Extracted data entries

[Start of Attachment]

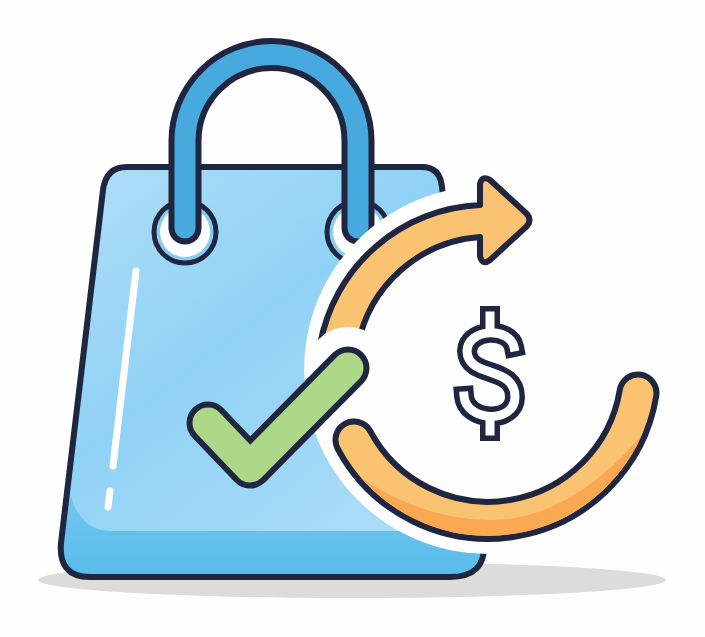
<!DOCTYPE html>
<html lang="en">
<head>
<meta charset="utf-8">
<title>Cashback shopping bag</title>
<style>
:root {
  --paper: #fefefe;
  --ink: #20263f;
  --shadow: #dcdcdd;
  --bag-light: #b0def8;
  --bag: #90d2f5;
  --bag-base-light: #74caf0;
  --bag-base: #56b9e8;
  --handle: #46aadf;
  --rim: #8accf0;
  --orange: #fac372;
  --orange-deep: #faa851;
  --green: #acd888;
}
html, body { margin: 0; background: var(--paper); overflow: hidden; }
svg { display: block; width: 705px; height: 637px; }
.ink-line { fill: none; stroke: var(--ink); stroke-width: 6; stroke-linejoin: round; }
.tube { fill: none; stroke-linecap: round; stroke-linejoin: round; }
.tube-edge { stroke: var(--ink); stroke-width: 43; }
.tube-fill { stroke-width: 31; }
.handle-edge { stroke: var(--ink); stroke-width: 33; }
.handle-fill { stroke: var(--handle); stroke-width: 21; }
.shine { stroke: #fff; stroke-width: 7; stroke-linecap: round; }
.dollar { fill: none; stroke-linecap: square; }
.dollar-edge { stroke: var(--ink); stroke-width: 20; stroke-linejoin: round; }
.dollar-fill { stroke: var(--paper); stroke-width: 9; }
</style>
</head>
<body>
<svg viewBox="0 0 705 637" role="img" aria-label="Shopping bag with a check mark, a circular arrow and a dollar sign">
  <defs>
    <linearGradient id="bag-tone" x1="0" y1="0" x2="0.8" y2="1">
      <stop offset="0" stop-color="var(--bag-light)"/>
      <stop offset="0.45" stop-color="var(--bag)"/>
      <stop offset="1" stop-color="var(--bag-light)"/>
    </linearGradient>
    <linearGradient id="base-tone" x1="0" y1="0" x2="0" y2="1">
      <stop offset="0" stop-color="var(--bag-base-light)"/>
      <stop offset="1" stop-color="var(--bag-base)"/>
    </linearGradient>
    <path id="bag-shape" d="M127 167H422Q440 167 442 187L484 543Q486 577 450 577H90Q58 577 61 543L103 190Q106 167 127 167Z"/>
    <clipPath id="bag-clip"><use href="#bag-shape"/></clipPath>
    <path id="handle-shape" d="M185 228V141A86.5 86.5 0 0 1 358 141V228"/>
    <path id="sweep-shape" d="M354 440A152 152 0 0 0 638 393"/>
    <path id="check-shape" d="M208 423L250 467L348 368"/>
    <path id="dollar-shape" d="M514 347C510 327 468 328 467 351C468 379 515 365 515 397C515 424 466 422 464 396M490 316V326M490 422V431"/>
    <g id="eyelet">
      <circle r="31" fill="var(--rim)" stroke="var(--ink)" stroke-width="5"/>
      <circle r="25" fill="#fff"/>
    </g>
    <mask id="sweep-mask" maskUnits="userSpaceOnUse" x="0" y="0" width="705" height="637">
      <use href="#sweep-shape" class="tube tube-fill" stroke="#fff"/>
    </mask>
  </defs>

  <rect width="705" height="637" fill="var(--paper)"/>
  <ellipse id="ground-shadow" cx="352" cy="580" rx="314" ry="18" fill="var(--shadow)"/>

  <g id="bag">
    <use href="#bag-shape" fill="url(#bag-tone)"/>
    <path d="M50 480H68Q74 530 110 531H500V590H50Z" fill="url(#base-tone)" clip-path="url(#bag-clip)"/>
    <use href="#bag-shape" class="ink-line"/>
    <path class="shine" d="M136 271L113 466M110 491L108 507"/>
    <use href="#eyelet" x="185" y="232"/>
    <use href="#eyelet" x="358" y="232"/>
    <use href="#handle-shape" class="tube handle-edge"/>
    <use href="#handle-shape" class="tube handle-fill"/>
  </g>

  <circle id="badge-gap" cx="488" cy="370" r="184" fill="var(--paper)"/>

  <g id="return-arrow">
    <path class="ink-line" style="fill:var(--orange)" d="M320 345A170 170 0 0 1 480 205V184Q482 175 490 180L527 214Q532 220 527 226L490 260Q482 266 480 256V237A134 134 0 0 0 358 345"/>
    <circle cx="348" cy="368" r="41" fill="var(--paper)"/>
    <use href="#sweep-shape" class="tube tube-edge"/>
    <use href="#sweep-shape" class="tube tube-fill" stroke="var(--orange)"/>
    <path d="M352 472Q420 520 490 520Q572 520 646 430V560H352Z" fill="var(--orange-deep)" mask="url(#sweep-mask)"/>
  </g>

  <g id="dollar-sign">
    <use href="#dollar-shape" class="dollar dollar-edge"/>
    <use href="#dollar-shape" class="dollar dollar-fill"/>
  </g>

  <g id="check-mark">
    <use href="#check-shape" class="tube tube-edge"/>
    <use href="#check-shape" class="tube tube-fill" stroke="var(--green)"/>
  </g>
</svg>
</body>
</html>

[End of Attachment]

Note how many lines of the records contain the string "width", and give that number with nothing added.

▶ **Task response**:
12